TASK ITEM: Please state how many lines below include the word "height"; the reply should be the number only.

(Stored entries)
*** Block opens ***
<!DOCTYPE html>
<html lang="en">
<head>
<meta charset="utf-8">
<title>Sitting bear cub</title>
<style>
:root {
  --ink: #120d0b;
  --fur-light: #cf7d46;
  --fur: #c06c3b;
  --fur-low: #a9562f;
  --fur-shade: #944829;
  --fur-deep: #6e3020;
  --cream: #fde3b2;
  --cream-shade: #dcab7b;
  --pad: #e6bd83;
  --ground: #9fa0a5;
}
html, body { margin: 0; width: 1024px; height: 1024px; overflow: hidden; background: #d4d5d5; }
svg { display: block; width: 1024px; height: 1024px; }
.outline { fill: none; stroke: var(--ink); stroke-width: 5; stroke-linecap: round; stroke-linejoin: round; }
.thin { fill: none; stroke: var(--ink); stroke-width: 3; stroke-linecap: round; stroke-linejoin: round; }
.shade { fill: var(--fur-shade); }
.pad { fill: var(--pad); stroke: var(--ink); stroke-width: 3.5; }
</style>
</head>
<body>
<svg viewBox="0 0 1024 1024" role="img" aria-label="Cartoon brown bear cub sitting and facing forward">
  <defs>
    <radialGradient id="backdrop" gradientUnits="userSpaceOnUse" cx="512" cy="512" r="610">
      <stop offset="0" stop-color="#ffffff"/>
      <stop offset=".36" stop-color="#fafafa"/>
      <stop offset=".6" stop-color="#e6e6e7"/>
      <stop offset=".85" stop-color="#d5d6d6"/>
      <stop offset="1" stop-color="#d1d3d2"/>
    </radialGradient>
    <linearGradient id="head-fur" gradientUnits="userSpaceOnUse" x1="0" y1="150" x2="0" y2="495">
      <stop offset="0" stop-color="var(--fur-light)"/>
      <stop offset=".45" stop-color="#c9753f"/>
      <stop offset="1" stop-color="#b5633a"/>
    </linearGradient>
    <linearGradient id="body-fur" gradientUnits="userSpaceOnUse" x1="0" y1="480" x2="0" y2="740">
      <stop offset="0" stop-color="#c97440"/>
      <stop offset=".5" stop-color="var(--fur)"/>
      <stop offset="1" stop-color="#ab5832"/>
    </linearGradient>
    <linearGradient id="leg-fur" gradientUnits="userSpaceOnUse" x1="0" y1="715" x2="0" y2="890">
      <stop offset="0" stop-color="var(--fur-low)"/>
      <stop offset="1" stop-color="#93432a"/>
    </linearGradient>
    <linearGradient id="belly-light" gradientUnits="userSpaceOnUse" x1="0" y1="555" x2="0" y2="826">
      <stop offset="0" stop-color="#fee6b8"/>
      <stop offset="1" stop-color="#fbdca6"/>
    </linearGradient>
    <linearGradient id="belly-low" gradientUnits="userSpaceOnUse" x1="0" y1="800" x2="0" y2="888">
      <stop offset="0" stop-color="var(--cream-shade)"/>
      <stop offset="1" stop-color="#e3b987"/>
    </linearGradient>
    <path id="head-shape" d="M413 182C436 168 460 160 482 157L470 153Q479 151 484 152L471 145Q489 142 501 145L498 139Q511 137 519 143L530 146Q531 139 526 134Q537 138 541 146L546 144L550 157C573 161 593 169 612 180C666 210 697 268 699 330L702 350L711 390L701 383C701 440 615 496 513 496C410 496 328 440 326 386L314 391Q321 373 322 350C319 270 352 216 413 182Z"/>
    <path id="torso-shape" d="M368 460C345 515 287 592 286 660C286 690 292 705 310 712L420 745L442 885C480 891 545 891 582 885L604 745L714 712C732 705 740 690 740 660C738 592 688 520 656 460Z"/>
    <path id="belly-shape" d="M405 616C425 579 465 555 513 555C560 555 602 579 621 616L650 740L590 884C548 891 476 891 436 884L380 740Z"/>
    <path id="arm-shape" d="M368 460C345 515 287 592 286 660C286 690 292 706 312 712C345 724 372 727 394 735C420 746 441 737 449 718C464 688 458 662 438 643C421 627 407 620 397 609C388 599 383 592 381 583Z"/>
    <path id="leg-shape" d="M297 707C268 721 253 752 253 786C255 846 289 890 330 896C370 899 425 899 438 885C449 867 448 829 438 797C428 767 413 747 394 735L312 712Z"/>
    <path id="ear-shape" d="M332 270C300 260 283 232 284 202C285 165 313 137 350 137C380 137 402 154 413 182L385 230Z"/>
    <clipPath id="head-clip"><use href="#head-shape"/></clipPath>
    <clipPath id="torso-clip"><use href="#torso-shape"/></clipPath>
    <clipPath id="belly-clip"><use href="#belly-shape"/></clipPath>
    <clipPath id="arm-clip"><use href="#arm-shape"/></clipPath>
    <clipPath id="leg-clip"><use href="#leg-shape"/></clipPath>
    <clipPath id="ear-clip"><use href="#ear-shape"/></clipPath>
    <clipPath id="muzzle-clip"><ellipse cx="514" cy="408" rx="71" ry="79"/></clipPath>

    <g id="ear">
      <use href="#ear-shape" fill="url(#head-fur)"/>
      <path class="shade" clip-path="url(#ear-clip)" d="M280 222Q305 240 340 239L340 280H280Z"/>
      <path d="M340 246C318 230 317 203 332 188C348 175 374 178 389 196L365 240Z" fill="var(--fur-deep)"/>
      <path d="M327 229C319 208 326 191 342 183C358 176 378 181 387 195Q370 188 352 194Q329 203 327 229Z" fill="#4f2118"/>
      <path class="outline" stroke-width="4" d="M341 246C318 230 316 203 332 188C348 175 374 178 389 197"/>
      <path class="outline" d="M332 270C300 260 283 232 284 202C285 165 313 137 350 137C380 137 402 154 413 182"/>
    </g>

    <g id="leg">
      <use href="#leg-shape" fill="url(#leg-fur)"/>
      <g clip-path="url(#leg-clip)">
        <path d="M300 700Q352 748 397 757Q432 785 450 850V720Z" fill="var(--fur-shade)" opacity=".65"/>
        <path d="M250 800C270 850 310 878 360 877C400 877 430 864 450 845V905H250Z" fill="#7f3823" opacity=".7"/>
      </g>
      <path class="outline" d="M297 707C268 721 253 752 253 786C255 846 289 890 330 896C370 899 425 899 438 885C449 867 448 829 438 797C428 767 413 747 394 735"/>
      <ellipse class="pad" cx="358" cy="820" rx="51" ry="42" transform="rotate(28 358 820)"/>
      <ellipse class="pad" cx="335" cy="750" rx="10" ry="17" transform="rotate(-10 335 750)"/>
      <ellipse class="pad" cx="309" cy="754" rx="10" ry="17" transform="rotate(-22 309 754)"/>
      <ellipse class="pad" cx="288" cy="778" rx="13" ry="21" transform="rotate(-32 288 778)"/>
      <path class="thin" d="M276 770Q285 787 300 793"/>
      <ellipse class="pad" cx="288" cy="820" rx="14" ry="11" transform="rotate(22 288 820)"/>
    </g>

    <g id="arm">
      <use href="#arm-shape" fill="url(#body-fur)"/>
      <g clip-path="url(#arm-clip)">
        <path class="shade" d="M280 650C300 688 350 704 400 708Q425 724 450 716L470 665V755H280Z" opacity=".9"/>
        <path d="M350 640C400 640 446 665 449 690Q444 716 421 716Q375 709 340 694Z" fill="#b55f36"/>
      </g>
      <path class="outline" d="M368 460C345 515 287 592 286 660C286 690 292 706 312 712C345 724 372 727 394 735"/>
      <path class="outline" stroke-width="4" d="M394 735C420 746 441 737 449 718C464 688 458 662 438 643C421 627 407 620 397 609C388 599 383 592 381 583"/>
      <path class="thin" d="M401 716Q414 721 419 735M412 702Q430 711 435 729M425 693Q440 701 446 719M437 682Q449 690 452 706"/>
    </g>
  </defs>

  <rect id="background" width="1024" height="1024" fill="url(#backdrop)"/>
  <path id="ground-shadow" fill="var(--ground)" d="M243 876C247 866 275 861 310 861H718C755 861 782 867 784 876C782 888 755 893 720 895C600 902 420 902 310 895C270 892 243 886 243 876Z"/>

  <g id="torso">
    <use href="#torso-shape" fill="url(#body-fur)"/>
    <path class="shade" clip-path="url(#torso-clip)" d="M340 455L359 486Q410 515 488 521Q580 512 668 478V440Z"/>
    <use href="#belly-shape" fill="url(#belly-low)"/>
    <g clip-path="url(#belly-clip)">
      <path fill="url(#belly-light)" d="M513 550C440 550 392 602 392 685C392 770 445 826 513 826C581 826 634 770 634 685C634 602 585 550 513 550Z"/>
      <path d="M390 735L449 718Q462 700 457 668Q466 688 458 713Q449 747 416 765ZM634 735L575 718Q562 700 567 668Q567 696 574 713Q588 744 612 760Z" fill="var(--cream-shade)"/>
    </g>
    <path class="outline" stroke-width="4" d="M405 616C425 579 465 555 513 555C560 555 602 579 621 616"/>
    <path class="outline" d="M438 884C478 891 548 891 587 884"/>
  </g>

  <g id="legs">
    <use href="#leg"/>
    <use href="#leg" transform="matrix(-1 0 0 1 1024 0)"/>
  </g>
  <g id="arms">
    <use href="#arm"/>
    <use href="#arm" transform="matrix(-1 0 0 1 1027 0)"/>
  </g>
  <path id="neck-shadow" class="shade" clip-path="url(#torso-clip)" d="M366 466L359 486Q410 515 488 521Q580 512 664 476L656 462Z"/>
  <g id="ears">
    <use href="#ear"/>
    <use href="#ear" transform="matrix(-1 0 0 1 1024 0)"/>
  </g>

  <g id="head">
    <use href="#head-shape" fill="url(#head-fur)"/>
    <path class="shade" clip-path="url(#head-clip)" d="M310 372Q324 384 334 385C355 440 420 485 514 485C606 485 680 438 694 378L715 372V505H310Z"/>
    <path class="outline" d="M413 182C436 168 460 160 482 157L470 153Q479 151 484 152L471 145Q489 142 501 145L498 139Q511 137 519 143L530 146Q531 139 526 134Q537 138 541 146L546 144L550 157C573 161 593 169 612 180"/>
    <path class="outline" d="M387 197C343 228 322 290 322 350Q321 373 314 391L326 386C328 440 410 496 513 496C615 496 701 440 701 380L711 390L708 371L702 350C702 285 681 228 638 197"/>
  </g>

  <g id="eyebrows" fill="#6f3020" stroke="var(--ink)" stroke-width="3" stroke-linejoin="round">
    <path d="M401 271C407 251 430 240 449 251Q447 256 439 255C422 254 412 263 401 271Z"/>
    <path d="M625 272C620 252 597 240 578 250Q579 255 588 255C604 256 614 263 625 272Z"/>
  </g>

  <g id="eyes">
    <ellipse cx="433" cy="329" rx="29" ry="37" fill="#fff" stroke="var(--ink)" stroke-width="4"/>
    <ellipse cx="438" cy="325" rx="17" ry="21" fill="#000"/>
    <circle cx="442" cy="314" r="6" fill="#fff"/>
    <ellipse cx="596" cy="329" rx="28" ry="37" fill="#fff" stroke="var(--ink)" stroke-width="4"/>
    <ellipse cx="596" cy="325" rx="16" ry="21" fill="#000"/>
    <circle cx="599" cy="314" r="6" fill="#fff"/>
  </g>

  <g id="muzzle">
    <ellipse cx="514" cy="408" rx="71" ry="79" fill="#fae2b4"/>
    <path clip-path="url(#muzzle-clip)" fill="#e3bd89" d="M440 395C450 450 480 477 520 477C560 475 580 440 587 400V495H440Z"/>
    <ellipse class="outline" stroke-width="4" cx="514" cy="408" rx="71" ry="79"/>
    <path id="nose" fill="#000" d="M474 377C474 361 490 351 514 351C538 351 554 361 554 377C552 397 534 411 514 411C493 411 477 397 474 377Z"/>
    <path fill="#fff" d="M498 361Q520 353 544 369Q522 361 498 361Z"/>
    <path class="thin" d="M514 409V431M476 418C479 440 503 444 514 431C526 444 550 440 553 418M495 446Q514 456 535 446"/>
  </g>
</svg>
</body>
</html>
*** Block closes ***
FINISHED TASK: 3